RECORDS PROVIDED:
════════════════

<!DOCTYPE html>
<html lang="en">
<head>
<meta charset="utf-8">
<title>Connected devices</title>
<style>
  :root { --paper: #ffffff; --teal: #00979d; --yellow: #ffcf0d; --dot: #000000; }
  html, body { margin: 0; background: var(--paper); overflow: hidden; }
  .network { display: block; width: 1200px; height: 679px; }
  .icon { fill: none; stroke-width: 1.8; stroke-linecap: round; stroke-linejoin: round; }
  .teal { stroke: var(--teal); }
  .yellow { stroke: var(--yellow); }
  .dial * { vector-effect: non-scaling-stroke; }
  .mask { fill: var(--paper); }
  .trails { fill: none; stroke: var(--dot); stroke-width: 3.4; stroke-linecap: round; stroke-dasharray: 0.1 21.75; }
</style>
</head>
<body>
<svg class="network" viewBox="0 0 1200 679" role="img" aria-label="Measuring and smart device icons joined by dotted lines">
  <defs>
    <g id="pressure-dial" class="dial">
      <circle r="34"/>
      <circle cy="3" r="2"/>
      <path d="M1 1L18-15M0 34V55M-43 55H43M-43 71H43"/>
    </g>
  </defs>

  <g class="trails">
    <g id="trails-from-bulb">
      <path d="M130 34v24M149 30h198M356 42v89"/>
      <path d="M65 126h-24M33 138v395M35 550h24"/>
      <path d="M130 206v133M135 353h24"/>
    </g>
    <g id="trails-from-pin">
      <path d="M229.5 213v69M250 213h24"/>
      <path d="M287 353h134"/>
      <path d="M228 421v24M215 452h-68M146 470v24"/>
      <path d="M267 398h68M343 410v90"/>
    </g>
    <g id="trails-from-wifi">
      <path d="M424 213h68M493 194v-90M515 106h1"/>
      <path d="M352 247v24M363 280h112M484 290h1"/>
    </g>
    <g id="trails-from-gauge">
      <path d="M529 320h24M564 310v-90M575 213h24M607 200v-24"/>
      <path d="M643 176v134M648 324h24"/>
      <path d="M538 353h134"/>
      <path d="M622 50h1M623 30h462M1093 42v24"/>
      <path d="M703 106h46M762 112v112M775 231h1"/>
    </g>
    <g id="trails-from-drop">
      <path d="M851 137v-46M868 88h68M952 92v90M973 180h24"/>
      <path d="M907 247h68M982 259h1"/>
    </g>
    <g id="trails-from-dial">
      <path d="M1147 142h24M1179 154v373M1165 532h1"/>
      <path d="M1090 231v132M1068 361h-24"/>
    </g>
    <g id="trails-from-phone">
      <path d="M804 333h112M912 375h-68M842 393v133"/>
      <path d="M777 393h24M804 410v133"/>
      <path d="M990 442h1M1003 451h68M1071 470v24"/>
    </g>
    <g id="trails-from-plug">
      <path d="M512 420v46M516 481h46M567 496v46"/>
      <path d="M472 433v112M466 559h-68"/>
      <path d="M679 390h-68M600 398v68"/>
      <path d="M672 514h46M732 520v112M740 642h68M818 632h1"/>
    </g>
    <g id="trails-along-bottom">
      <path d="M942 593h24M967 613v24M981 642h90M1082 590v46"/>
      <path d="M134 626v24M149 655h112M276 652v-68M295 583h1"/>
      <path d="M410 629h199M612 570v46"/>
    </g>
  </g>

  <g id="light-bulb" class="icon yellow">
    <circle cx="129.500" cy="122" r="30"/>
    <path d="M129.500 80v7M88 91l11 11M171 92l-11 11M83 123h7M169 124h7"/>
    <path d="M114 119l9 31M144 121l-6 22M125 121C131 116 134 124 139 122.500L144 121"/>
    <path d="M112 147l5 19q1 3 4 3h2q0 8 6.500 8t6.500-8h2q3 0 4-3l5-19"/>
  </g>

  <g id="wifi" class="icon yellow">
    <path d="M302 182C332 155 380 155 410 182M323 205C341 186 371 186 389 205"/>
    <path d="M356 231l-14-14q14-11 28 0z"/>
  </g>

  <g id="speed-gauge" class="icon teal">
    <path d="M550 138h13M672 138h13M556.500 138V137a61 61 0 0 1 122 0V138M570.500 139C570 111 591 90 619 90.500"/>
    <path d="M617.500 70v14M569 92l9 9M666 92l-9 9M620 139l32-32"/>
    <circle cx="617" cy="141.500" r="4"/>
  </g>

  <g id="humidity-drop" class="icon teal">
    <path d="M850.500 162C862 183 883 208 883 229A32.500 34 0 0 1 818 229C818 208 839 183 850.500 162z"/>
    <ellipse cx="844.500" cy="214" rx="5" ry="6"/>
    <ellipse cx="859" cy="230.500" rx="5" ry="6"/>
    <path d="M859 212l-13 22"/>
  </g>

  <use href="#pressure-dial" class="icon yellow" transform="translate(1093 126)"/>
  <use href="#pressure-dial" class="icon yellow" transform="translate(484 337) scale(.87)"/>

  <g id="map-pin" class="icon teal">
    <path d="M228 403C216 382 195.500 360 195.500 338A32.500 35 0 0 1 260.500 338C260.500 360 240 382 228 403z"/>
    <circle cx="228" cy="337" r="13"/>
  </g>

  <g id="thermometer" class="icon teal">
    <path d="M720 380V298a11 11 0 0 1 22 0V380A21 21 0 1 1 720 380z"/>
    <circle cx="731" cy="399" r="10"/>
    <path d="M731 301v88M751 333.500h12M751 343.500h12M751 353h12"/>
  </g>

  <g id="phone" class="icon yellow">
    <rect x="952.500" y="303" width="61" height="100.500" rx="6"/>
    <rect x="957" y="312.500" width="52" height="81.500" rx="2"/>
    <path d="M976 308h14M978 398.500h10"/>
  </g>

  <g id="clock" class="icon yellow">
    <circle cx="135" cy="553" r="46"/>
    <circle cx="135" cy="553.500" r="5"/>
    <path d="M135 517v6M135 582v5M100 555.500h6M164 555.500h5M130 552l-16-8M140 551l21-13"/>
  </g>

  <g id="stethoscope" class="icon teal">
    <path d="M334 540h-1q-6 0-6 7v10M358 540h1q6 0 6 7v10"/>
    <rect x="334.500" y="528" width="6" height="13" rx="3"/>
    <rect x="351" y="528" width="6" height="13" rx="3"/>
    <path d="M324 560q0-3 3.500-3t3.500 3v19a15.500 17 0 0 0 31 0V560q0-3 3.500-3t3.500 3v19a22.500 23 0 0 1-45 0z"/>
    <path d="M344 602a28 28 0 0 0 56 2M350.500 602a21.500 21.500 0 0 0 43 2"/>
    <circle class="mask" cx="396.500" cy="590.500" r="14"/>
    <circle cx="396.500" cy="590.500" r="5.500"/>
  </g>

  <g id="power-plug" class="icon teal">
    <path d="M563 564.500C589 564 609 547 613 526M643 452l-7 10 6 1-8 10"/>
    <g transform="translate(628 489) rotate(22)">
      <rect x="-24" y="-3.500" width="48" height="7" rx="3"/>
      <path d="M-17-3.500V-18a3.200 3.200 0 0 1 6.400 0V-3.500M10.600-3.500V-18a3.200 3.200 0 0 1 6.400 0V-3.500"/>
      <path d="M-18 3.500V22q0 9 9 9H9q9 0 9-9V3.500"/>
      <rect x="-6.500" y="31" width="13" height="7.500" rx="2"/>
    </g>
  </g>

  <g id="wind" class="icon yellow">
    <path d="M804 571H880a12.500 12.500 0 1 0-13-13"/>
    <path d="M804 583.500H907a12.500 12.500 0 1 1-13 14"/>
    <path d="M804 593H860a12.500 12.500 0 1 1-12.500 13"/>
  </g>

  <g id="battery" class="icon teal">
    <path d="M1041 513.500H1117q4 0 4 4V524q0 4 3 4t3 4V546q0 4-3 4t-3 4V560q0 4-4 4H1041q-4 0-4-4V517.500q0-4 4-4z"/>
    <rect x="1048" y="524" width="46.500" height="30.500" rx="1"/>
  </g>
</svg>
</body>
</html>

════════════════

BRIEF: Answer with a single number: the count of lines above that contain the string "teal".

RESPONSE TO THIS TASK: 9